These are blanched almonds and while you can buy them in this form, doing it yourself isn't that hard. Just take raw almonds, put them into a bowl and cover with boiling water - let them sit for a minute and then drain. You should then just be able to pop the almond from the skin - just like you do with broad beans.
I'll be using these blanched almonds to make a cake from the island of Capri - Torta Caprese. This isn't what I'd class as a traditional recipe - it dates only from the 1920's to 50's and its origins are a bit hazy. Depending on the source - it was invented by widowed, shipwrecked Austrians or a chef that cooked for Al Capone's goons or a befuddled baker. Whatever the true story, the common factor is that the cook in question forgot to add the flour to the cake they were baking - as a result, this cake is gluten free!
It's a pretty straight forward recipe - creamed butter and sugar, egg yolk, melted chocolate, crushed almonds and to give lift, whipped egg whites.
One of the issues I've had with anglicised versions is that they use almond meal, which makes it texturally a bit one dimensional - here I've lightly toasted the almonds and then blitzed them in a processor to give it a more random result, a mix of meal and little almond nuggets.
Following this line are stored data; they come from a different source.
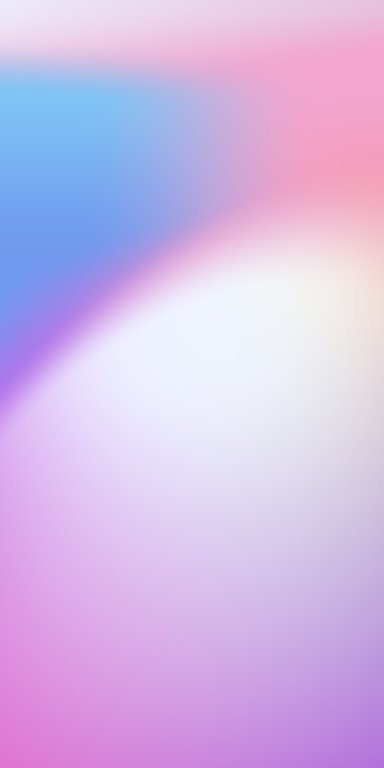
Give the GLSL for this background, as a Shadertoy shader.

```glsl
// Soft pastel gradient: a pale glowing dome below a blue and pink sky.

// Smooth curve through three colours at s = 0, 0.5 and 1.
vec3 ramp(vec3 a, vec3 b, vec3 c, float s) {
    return a * (1.0 - s) * (1.0 - 2.0 * s) + b * 4.0 * s * (1.0 - s) + c * s * (2.0 * s - 1.0);
}

// Gaussian spot of light with separate radii.
float glow(vec2 p, vec2 center, vec2 radius) {
    vec2 q = (p - center) / radius;
    return exp(-dot(q, q));
}

// Height of the dome's rim, measured down from the top.
float domeRim(float x) {
    return 0.54 - 0.53 * x + 0.285 * x * x;
}

// Pink sky with a blue field, a pale top haze and a violet fringe.
vec3 skyColor(vec2 p, float rimDistance) {
    vec3 pink = mix(vec3(0.95, 0.65, 0.81), vec3(0.96, 0.60, 0.70),
                    smoothstep(0.10, 0.28, p.y) * smoothstep(0.5, 1.0, p.x));
    vec3 haze = mix(vec3(0.93, 0.92, 0.98), vec3(0.90, 0.76, 0.86), p.x);
    float hazeDepth = mix(0.16, 0.07, p.x);
    vec3 color = mix(haze, pink, smoothstep(0.0, hazeDepth, p.y));

    vec3 blue = mix(vec3(0.50, 0.78, 0.96), vec3(0.44, 0.60, 0.93),
                    smoothstep(0.08, 0.35, p.y));
    float blueMask = (1.0 - smoothstep(0.2, 0.85, p.x))
                   * smoothstep(0.045, 0.125, p.y - 0.03 * p.x);
    color = mix(color, blue, blueMask);

    vec3 fringe = mix(vec3(0.70, 0.45, 0.92), vec3(0.92, 0.60, 0.79),
                      smoothstep(0.0, 0.65, p.x));
    float fringeWidth = mix(0.17, 0.08, smoothstep(0.0, 0.5, p.x));
    float fringeMask = smoothstep(-fringeWidth, 0.0, rimDistance);
    return mix(color, fringe, fringeMask * (1.0 - 0.7 * smoothstep(0.5, 1.0, p.x)));
}

// Dome fading from white to magenta at left and violet at right.
vec3 domeColor(vec2 p) {
    float s = clamp((p.y - 0.4) / 0.6, 0.0, 1.0);
    vec3 left = ramp(vec3(0.85, 0.68, 0.96), vec3(0.86, 0.62, 0.91), vec3(0.88, 0.45, 0.82), s);
    vec3 middle = ramp(vec3(0.94, 0.96, 1.00), vec3(0.87, 0.80, 0.94), vec3(0.80, 0.52, 0.86), s);
    vec3 right = ramp(vec3(0.95, 0.86, 0.84), vec3(0.79, 0.72, 0.86), vec3(0.70, 0.44, 0.86), s);
    vec3 color = ramp(left, middle, right, p.x);
    float bloom = glow(p, vec2(0.47, 0.46), vec2(0.36, 0.13));
    return mix(color, vec3(0.94, 0.96, 1.0), 0.75 * bloom);
}

void mainImage(out vec4 fragColor, in vec2 fragCoord) {
    // x runs right and y runs down, both from 0 to 1
    vec2 p = fragCoord / iResolution.xy;
    p.y = 1.0 - p.y;

    // Soft rim, wider towards the right
    float rimDistance = p.y - domeRim(p.x);
    float rimWidth = mix(0.045, 0.10, p.x * p.x);
    float dome = smoothstep(-rimWidth, rimWidth, rimDistance);

    vec3 color = mix(skyColor(p, rimDistance), domeColor(p), dome);
    fragColor = vec4(clamp(color, 0.0, 1.0), 1.0);
}
```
I've also used soft brown sugar as its deep molasses notes adds an extra level of richness.
It's best to make this cake the day before you want to serve it and since tomorrow is my birthday, I think it's safe to say that it has my name on it!
150 grams dark chocolate, roughly chopped
150 grams softened butter
100 grams soft dark brown sugar
3 eggs, separated
vanilla bean paste
150 grams blanched almonds, lightly toasted
Prepare the chocolate:
Place the chocolate in a bowl and rest over a pot of gently simmering water - make sure the water does not touch of the bowl. When the chocolate starts melting, give it a stir and move the pot from the heat - the residual heat should be enough to melt the rest of the chocolate. Stir until smooth and then let it rest to cool until tepid.
Prepare the almonds:
I toasted the almonds in a non-stick skillet over a gentle heat, tossing all the time as they will catch quite quickly and burn. I just want a light golden colour just to intensify the flavour as blanched almonds can be bland. Let them cool before putting in a processor and blitzing until you get a rough crumble - you want a mix of fine meal and little pieces of nut.
Make the cake:
Beat the butter and brown sugar until light and creamy - add in a spoonful of vanilla bean paste or vanilla extract, along with the three egg yolks. Beat briefly to combine.
On a low speed, pour in the cooled, melted chocolate, followed by the nuts - stop beating as soon as they are roughly mixed in. Take a spatula and stir the mixture using a figure eight motion to make sure the mixture is homogenous.
Whip the egg whites to stiff peak.
Take a spoonful of eggwhite and fold it through the batter - once amalgamated, take another spoonful and fold through. Repeat the process two more times until all the eggwhite has been used.
This is a much stiffer mixture than say a sponge so the batter won't really slacken until you've added that last spoonful of eggwhite.
Scoop the batter into a lined 22cm springform cake pan - make sure you have generously buttered the base and the sides of the pan and dusted it with almond meal - smooth the surface with the back of a spoon and place into a preheated 170°C oven for about 35 to 45 minutes.
It's a bit difficult to judge when this cake is done because if you wait until it's completely firm, once it cools it will be too dry. Feel the top of the cake, the edges should be firmer than the center - you want a bit of give in the center. If it's started to pull away from the sides you should probably take it out of the oven. It's not unusual to have cracks on the surface - that's one of the reasons why it's always dusted with icing sugar.
Once you remove it from the oven - let it cool for a few minutes and then run a flat scraper around the sides of the cake pan - this will just break the seal between pan and cake. Then let it cool completely in the pan before removing - the chocolate needs to get cold so it sets and as I mentioned earlier, it's best to cook this the day before - it's just really hard, once your kitchen is full of its lovely aroma, not to just immediately dig in.
I suppose you could say it's a bit like a brownie - the brown sugar gives a crust a wonderful caramel chewiness yet the core of the cake is incredibly moist and those little bites of almond just round it off nicely.